• Supplied data:
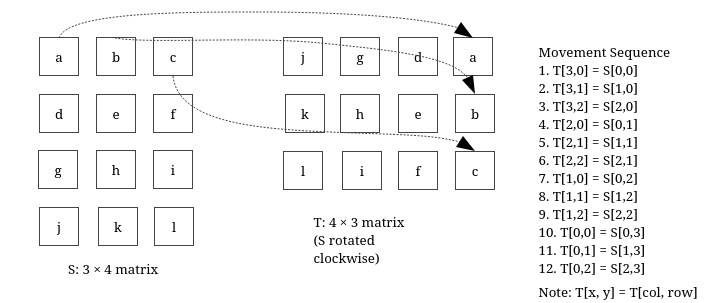
<!DOCTYPE html>
<html lang="en">
<head>
<meta charset="utf-8">
<title>Matrix rotation</title>
<style>
:root { --ink: #000; --line: #444; --paper: #fff; }
* { box-sizing: border-box; margin: 0; padding: 0; }
html, body { width: 719px; height: 303px; overflow: hidden; background: var(--paper); }
.diagram { position: relative; width: 719px; height: 303px; overflow: hidden; color: var(--ink); font: 13.3px/18px "Noto Serif", serif; }
.cell { position: absolute; left: var(--x); top: var(--y); width: 40px; height: 39px; border: 1px solid var(--line); line-height: 38px; text-align: center; }
.caption { position: absolute; white-space: nowrap; }
.caption-source { left: 68px; top: 260px; }
.caption-target { left: 313.5px; top: 213px; }
.moves { position: absolute; left: 0; top: 0; }
.move { fill: none; stroke: var(--line); stroke-dasharray: 2 1.5; }
.sequence { position: absolute; left: 538.5px; top: 43px; white-space: nowrap; }
.sequence h1 { font: inherit; }
.sequence ol { list-style: none; }
.note { margin-top: 6px; }
</style>
</head>
<body>
<main class="diagram">
  <section aria-label="Source matrix">
    <div class="cell" style="--x:39px;--y:37px">a</div>
    <div class="cell" style="--x:96px;--y:37px">b</div>
    <div class="cell" style="--x:153px;--y:37px">c</div>
    <div class="cell" style="--x:39px;--y:94px">d</div>
    <div class="cell" style="--x:96px;--y:94px">e</div>
    <div class="cell" style="--x:153px;--y:94px">f</div>
    <div class="cell" style="--x:38px;--y:150px">g</div>
    <div class="cell" style="--x:96px;--y:150px">h</div>
    <div class="cell" style="--x:153px;--y:150px">i</div>
    <div class="cell" style="--x:39px;--y:207px">j</div>
    <div class="cell" style="--x:98px;--y:207px">k</div>
    <div class="cell" style="--x:154px;--y:207px">l</div>
    <p class="caption caption-source">S: 3 × 4 matrix</p>
  </section>
  <section aria-label="Target matrix">
    <div class="cell" style="--x:283px;--y:37px">j</div>
    <div class="cell" style="--x:340px;--y:37px">g</div>
    <div class="cell" style="--x:398px;--y:37px">d</div>
    <div class="cell" style="--x:453px;--y:37px">a</div>
    <div class="cell" style="--x:285px;--y:94px">k</div>
    <div class="cell" style="--x:340px;--y:94px">h</div>
    <div class="cell" style="--x:398px;--y:94px">e</div>
    <div class="cell" style="--x:455px;--y:94px">b</div>
    <div class="cell" style="--x:283px;--y:151px">l</div>
    <div class="cell" style="--x:342px;--y:151px">i</div>
    <div class="cell" style="--x:398px;--y:151px">f</div>
    <div class="cell" style="--x:455px;--y:151px">c</div>
    <p class="caption caption-target">T: 4 × 3 matrix<br>(S rotated<br>clockwise)</p>
  </section>
  <svg class="moves" width="719" height="303" viewBox="0 0 719 303" aria-hidden="true">
    <path class="move" d="M59 38C68 12 180 12 260 12S420 17 459 28"/>
    <path class="move" d="M115 38C150 44 250 36 320 43S450 56 467 77"/>
    <path class="move" d="M173 76C178 124 262 129 330 132S430 134 460 142"/>
    <polygon points="473,38 461,22 454,33"/>
    <polygon points="475,94 473,75 462,80"/>
    <polygon points="475,151 463,136 456,147"/>
  </svg>
  <section class="sequence">
    <h1>Movement Sequence</h1>
    <ol>
      <li>1. T[3,0] = S[0,0]</li>
      <li>2. T[3,1] = S[1,0]</li>
      <li>3. T[3,2] = S[2,0]</li>
      <li>4. T[2,0] = S[0,1]</li>
      <li>5. T[2,1] = S[1,1]</li>
      <li>6. T[2,2] = S[2,1]</li>
      <li>7. T[1,0] = S[0,2]</li>
      <li>8. T[1,1] = S[1,2]</li>
      <li>9. T[1,2] = S[2,2]</li>
      <li>10. T[0,0] = S[0,3]</li>
      <li>11. T[0,1] = S[1,3]</li>
      <li>12. T[0,2] = S[2,3]</li>
    </ol>
    <p class="note">Note: T[x, y] = T[col, row]</p>
  </section>
</main>
</body>
</html>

• Required action: In repeating the entries, exclude the pictures and alter nothing else.

• Exercise solution:
<!DOCTYPE html>
<html lang="en">
<head>
<meta charset="utf-8">
<title>Matrix rotation</title>
<style>
:root { --ink: #000; --line: #444; --paper: #fff; }
* { box-sizing: border-box; margin: 0; padding: 0; }
html, body { width: 719px; height: 303px; overflow: hidden; background: var(--paper); }
.diagram { position: relative; width: 719px; height: 303px; overflow: hidden; color: var(--ink); font: 13.3px/18px "Noto Serif", serif; }
.cell { position: absolute; left: var(--x); top: var(--y); width: 40px; height: 39px; border: 1px solid var(--line); line-height: 38px; text-align: center; }
.caption { position: absolute; white-space: nowrap; }
.caption-source { left: 68px; top: 260px; }
.caption-target { left: 313.5px; top: 213px; }
.moves { position: absolute; left: 0; top: 0; }
.move { fill: none; stroke: var(--line); stroke-dasharray: 2 1.5; }
.sequence { position: absolute; left: 538.5px; top: 43px; white-space: nowrap; }
.sequence h1 { font: inherit; }
.sequence ol { list-style: none; }
.note { margin-top: 6px; }
</style>
</head>
<body>
<main class="diagram">
  <section aria-label="Source matrix">
    <div class="cell" style="--x:39px;--y:37px">a</div>
    <div class="cell" style="--x:96px;--y:37px">b</div>
    <div class="cell" style="--x:153px;--y:37px">c</div>
    <div class="cell" style="--x:39px;--y:94px">d</div>
    <div class="cell" style="--x:96px;--y:94px">e</div>
    <div class="cell" style="--x:153px;--y:94px">f</div>
    <div class="cell" style="--x:38px;--y:150px">g</div>
    <div class="cell" style="--x:96px;--y:150px">h</div>
    <div class="cell" style="--x:153px;--y:150px">i</div>
    <div class="cell" style="--x:39px;--y:207px">j</div>
    <div class="cell" style="--x:98px;--y:207px">k</div>
    <div class="cell" style="--x:154px;--y:207px">l</div>
    <p class="caption caption-source">S: 3 × 4 matrix</p>
  </section>
  <section aria-label="Target matrix">
    <div class="cell" style="--x:283px;--y:37px">j</div>
    <div class="cell" style="--x:340px;--y:37px">g</div>
    <div class="cell" style="--x:398px;--y:37px">d</div>
    <div class="cell" style="--x:453px;--y:37px">a</div>
    <div class="cell" style="--x:285px;--y:94px">k</div>
    <div class="cell" style="--x:340px;--y:94px">h</div>
    <div class="cell" style="--x:398px;--y:94px">e</div>
    <div class="cell" style="--x:455px;--y:94px">b</div>
    <div class="cell" style="--x:283px;--y:151px">l</div>
    <div class="cell" style="--x:342px;--y:151px">i</div>
    <div class="cell" style="--x:398px;--y:151px">f</div>
    <div class="cell" style="--x:455px;--y:151px">c</div>
    <p class="caption caption-target">T: 4 × 3 matrix<br>(S rotated<br>clockwise)</p>
  </section>
  <svg class="moves" width="719" height="303" viewBox="0 0 719 303" aria-hidden="true">
    <path class="move" d="M59 38C68 12 180 12 260 12S420 17 459 28"/>
    <path class="move" d="M115 38C150 44 250 36 320 43S450 56 467 77"/>
    <path class="move" d="M173 76C178 124 262 129 330 132S430 134 460 142"/>
    <polygon points="473,38 461,22 454,33"/>
    <polygon points="475,94 473,75 462,80"/>
    <polygon points="475,151 463,136 456,147"/>
  </svg>
  <section class="sequence">
    <h1>Movement Sequence</h1>
    <ol>
      <li>1. T[3,0] = S[0,0]</li>
      <li>2. T[3,1] = S[1,0]</li>
      <li>3. T[3,2] = S[2,0]</li>
      <li>4. T[2,0] = S[0,1]</li>
      <li>5. T[2,1] = S[1,1]</li>
      <li>6. T[2,2] = S[2,1]</li>
      <li>7. T[1,0] = S[0,2]</li>
      <li>8. T[1,1] = S[1,2]</li>
      <li>9. T[1,2] = S[2,2]</li>
      <li>10. T[0,0] = S[0,3]</li>
      <li>11. T[0,1] = S[1,3]</li>
      <li>12. T[0,2] = S[2,3]</li>
    </ol>
    <p class="note">Note: T[x, y] = T[col, row]</p>
  </section>
</main>
</body>
</html>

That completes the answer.